Records from a data source
-=-=-
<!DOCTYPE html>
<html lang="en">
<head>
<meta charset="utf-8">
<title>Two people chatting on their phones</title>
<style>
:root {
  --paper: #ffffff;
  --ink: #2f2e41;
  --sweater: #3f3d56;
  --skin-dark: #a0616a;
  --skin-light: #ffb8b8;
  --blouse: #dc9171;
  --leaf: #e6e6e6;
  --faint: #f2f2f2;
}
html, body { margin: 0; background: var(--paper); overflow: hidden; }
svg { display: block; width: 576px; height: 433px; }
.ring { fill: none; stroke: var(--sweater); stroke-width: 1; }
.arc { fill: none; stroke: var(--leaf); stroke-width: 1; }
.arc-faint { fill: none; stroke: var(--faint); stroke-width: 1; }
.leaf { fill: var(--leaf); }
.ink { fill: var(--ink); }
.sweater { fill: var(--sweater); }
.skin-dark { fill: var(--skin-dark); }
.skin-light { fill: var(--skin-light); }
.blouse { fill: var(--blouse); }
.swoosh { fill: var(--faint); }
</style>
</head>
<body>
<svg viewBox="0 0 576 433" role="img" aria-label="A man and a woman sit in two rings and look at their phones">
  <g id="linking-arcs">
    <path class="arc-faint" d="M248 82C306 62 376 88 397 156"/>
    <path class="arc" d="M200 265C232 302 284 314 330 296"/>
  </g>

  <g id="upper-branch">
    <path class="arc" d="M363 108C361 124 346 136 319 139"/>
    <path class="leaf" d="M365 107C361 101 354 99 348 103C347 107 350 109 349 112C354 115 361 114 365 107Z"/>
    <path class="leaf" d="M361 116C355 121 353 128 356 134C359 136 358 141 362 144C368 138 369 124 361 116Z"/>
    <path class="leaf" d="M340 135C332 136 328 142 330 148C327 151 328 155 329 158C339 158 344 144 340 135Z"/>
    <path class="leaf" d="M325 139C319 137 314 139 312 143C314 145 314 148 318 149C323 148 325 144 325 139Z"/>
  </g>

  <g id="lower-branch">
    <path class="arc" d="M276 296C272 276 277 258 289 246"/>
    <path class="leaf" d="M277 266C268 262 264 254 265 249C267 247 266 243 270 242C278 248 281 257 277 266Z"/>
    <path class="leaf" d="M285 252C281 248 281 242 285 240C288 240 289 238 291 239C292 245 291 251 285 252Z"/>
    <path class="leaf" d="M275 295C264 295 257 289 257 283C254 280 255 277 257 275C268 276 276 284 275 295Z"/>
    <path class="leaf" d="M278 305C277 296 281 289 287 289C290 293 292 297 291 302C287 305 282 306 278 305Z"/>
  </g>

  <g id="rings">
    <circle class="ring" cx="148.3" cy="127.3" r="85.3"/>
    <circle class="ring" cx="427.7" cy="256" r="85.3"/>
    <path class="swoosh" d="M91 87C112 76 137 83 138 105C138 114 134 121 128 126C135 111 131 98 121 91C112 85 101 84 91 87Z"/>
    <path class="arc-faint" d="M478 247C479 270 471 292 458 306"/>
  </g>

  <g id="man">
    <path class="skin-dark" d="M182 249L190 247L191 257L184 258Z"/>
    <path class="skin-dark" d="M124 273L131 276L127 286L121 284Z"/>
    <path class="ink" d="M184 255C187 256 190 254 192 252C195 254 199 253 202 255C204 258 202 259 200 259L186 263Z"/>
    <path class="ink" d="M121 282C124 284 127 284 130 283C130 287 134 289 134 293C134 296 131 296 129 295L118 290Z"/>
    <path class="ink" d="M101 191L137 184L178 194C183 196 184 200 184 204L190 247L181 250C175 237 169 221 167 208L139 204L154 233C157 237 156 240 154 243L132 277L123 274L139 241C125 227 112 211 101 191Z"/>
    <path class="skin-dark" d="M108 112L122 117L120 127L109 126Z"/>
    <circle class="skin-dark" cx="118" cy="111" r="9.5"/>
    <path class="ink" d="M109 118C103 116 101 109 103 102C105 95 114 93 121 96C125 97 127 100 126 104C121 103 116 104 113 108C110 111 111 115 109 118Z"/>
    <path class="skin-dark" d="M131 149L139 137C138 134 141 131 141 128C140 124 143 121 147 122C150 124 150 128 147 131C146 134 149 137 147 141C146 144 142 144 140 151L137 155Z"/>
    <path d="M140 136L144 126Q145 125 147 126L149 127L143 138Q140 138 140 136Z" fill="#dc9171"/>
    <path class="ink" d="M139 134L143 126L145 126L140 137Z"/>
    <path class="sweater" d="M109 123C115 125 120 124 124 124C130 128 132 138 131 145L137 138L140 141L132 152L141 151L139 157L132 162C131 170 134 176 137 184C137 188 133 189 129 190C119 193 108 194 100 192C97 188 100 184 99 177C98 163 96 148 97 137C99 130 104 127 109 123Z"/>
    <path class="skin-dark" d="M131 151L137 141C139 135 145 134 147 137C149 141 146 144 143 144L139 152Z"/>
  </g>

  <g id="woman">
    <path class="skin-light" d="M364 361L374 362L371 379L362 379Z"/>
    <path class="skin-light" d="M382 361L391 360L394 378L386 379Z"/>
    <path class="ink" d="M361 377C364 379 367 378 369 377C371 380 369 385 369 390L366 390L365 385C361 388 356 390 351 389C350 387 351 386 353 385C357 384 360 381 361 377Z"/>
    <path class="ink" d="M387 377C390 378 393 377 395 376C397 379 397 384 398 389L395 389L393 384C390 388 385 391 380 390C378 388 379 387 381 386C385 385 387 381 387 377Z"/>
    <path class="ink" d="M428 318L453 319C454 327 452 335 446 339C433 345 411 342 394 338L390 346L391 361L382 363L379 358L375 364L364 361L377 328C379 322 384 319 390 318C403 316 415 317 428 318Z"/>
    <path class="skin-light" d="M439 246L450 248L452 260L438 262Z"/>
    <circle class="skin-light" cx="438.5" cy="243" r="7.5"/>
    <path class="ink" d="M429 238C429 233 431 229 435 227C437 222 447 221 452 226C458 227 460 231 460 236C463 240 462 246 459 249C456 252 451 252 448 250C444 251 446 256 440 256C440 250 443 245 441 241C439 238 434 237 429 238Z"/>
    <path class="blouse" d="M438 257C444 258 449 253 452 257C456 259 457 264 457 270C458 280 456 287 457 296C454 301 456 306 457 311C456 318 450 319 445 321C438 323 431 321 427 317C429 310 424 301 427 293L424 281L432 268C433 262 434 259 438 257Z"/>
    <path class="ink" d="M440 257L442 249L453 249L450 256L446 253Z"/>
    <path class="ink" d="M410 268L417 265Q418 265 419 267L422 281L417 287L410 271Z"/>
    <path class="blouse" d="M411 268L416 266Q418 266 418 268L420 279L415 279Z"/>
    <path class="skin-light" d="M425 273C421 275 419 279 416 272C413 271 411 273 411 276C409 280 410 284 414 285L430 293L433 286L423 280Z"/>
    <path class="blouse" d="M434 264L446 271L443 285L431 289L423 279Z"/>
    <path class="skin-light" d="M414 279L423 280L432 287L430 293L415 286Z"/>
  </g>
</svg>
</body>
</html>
-=-=-
▸ **Your goal**
Write the records again exactly as they stand.

▸ **Response**
<!DOCTYPE html>
<html lang="en">
<head>
<meta charset="utf-8">
<title>Two people chatting on their phones</title>
<style>
:root {
  --paper: #ffffff;
  --ink: #2f2e41;
  --sweater: #3f3d56;
  --skin-dark: #a0616a;
  --skin-light: #ffb8b8;
  --blouse: #dc9171;
  --leaf: #e6e6e6;
  --faint: #f2f2f2;
}
html, body { margin: 0; background: var(--paper); overflow: hidden; }
svg { display: block; width: 576px; height: 433px; }
.ring { fill: none; stroke: var(--sweater); stroke-width: 1; }
.arc { fill: none; stroke: var(--leaf); stroke-width: 1; }
.arc-faint { fill: none; stroke: var(--faint); stroke-width: 1; }
.leaf { fill: var(--leaf); }
.ink { fill: var(--ink); }
.sweater { fill: var(--sweater); }
.skin-dark { fill: var(--skin-dark); }
.skin-light { fill: var(--skin-light); }
.blouse { fill: var(--blouse); }
.swoosh { fill: var(--faint); }
</style>
</head>
<body>
<svg viewBox="0 0 576 433" role="img" aria-label="A man and a woman sit in two rings and look at their phones">
  <g id="linking-arcs">
    <path class="arc-faint" d="M248 82C306 62 376 88 397 156"/>
    <path class="arc" d="M200 265C232 302 284 314 330 296"/>
  </g>

  <g id="upper-branch">
    <path class="arc" d="M363 108C361 124 346 136 319 139"/>
    <path class="leaf" d="M365 107C361 101 354 99 348 103C347 107 350 109 349 112C354 115 361 114 365 107Z"/>
    <path class="leaf" d="M361 116C355 121 353 128 356 134C359 136 358 141 362 144C368 138 369 124 361 116Z"/>
    <path class="leaf" d="M340 135C332 136 328 142 330 148C327 151 328 155 329 158C339 158 344 144 340 135Z"/>
    <path class="leaf" d="M325 139C319 137 314 139 312 143C314 145 314 148 318 149C323 148 325 144 325 139Z"/>
  </g>

  <g id="lower-branch">
    <path class="arc" d="M276 296C272 276 277 258 289 246"/>
    <path class="leaf" d="M277 266C268 262 264 254 265 249C267 247 266 243 270 242C278 248 281 257 277 266Z"/>
    <path class="leaf" d="M285 252C281 248 281 242 285 240C288 240 289 238 291 239C292 245 291 251 285 252Z"/>
    <path class="leaf" d="M275 295C264 295 257 289 257 283C254 280 255 277 257 275C268 276 276 284 275 295Z"/>
    <path class="leaf" d="M278 305C277 296 281 289 287 289C290 293 292 297 291 302C287 305 282 306 278 305Z"/>
  </g>

  <g id="rings">
    <circle class="ring" cx="148.3" cy="127.3" r="85.3"/>
    <circle class="ring" cx="427.7" cy="256" r="85.3"/>
    <path class="swoosh" d="M91 87C112 76 137 83 138 105C138 114 134 121 128 126C135 111 131 98 121 91C112 85 101 84 91 87Z"/>
    <path class="arc-faint" d="M478 247C479 270 471 292 458 306"/>
  </g>

  <g id="man">
    <path class="skin-dark" d="M182 249L190 247L191 257L184 258Z"/>
    <path class="skin-dark" d="M124 273L131 276L127 286L121 284Z"/>
    <path class="ink" d="M184 255C187 256 190 254 192 252C195 254 199 253 202 255C204 258 202 259 200 259L186 263Z"/>
    <path class="ink" d="M121 282C124 284 127 284 130 283C130 287 134 289 134 293C134 296 131 296 129 295L118 290Z"/>
    <path class="ink" d="M101 191L137 184L178 194C183 196 184 200 184 204L190 247L181 250C175 237 169 221 167 208L139 204L154 233C157 237 156 240 154 243L132 277L123 274L139 241C125 227 112 211 101 191Z"/>
    <path class="skin-dark" d="M108 112L122 117L120 127L109 126Z"/>
    <circle class="skin-dark" cx="118" cy="111" r="9.5"/>
    <path class="ink" d="M109 118C103 116 101 109 103 102C105 95 114 93 121 96C125 97 127 100 126 104C121 103 116 104 113 108C110 111 111 115 109 118Z"/>
    <path class="skin-dark" d="M131 149L139 137C138 134 141 131 141 128C140 124 143 121 147 122C150 124 150 128 147 131C146 134 149 137 147 141C146 144 142 144 140 151L137 155Z"/>
    <path d="M140 136L144 126Q145 125 147 126L149 127L143 138Q140 138 140 136Z" fill="#dc9171"/>
    <path class="ink" d="M139 134L143 126L145 126L140 137Z"/>
    <path class="sweater" d="M109 123C115 125 120 124 124 124C130 128 132 138 131 145L137 138L140 141L132 152L141 151L139 157L132 162C131 170 134 176 137 184C137 188 133 189 129 190C119 193 108 194 100 192C97 188 100 184 99 177C98 163 96 148 97 137C99 130 104 127 109 123Z"/>
    <path class="skin-dark" d="M131 151L137 141C139 135 145 134 147 137C149 141 146 144 143 144L139 152Z"/>
  </g>

  <g id="woman">
    <path class="skin-light" d="M364 361L374 362L371 379L362 379Z"/>
    <path class="skin-light" d="M382 361L391 360L394 378L386 379Z"/>
    <path class="ink" d="M361 377C364 379 367 378 369 377C371 380 369 385 369 390L366 390L365 385C361 388 356 390 351 389C350 387 351 386 353 385C357 384 360 381 361 377Z"/>
    <path class="ink" d="M387 377C390 378 393 377 395 376C397 379 397 384 398 389L395 389L393 384C390 388 385 391 380 390C378 388 379 387 381 386C385 385 387 381 387 377Z"/>
    <path class="ink" d="M428 318L453 319C454 327 452 335 446 339C433 345 411 342 394 338L390 346L391 361L382 363L379 358L375 364L364 361L377 328C379 322 384 319 390 318C403 316 415 317 428 318Z"/>
    <path class="skin-light" d="M439 246L450 248L452 260L438 262Z"/>
    <circle class="skin-light" cx="438.5" cy="243" r="7.5"/>
    <path class="ink" d="M429 238C429 233 431 229 435 227C437 222 447 221 452 226C458 227 460 231 460 236C463 240 462 246 459 249C456 252 451 252 448 250C444 251 446 256 440 256C440 250 443 245 441 241C439 238 434 237 429 238Z"/>
    <path class="blouse" d="M438 257C444 258 449 253 452 257C456 259 457 264 457 270C458 280 456 287 457 296C454 301 456 306 457 311C456 318 450 319 445 321C438 323 431 321 427 317C429 310 424 301 427 293L424 281L432 268C433 262 434 259 438 257Z"/>
    <path class="ink" d="M440 257L442 249L453 249L450 256L446 253Z"/>
    <path class="ink" d="M410 268L417 265Q418 265 419 267L422 281L417 287L410 271Z"/>
    <path class="blouse" d="M411 268L416 266Q418 266 418 268L420 279L415 279Z"/>
    <path class="skin-light" d="M425 273C421 275 419 279 416 272C413 271 411 273 411 276C409 280 410 284 414 285L430 293L433 286L423 280Z"/>
    <path class="blouse" d="M434 264L446 271L443 285L431 289L423 279Z"/>
    <path class="skin-light" d="M414 279L423 280L432 287L430 293L415 286Z"/>
  </g>
</svg>
</body>
</html>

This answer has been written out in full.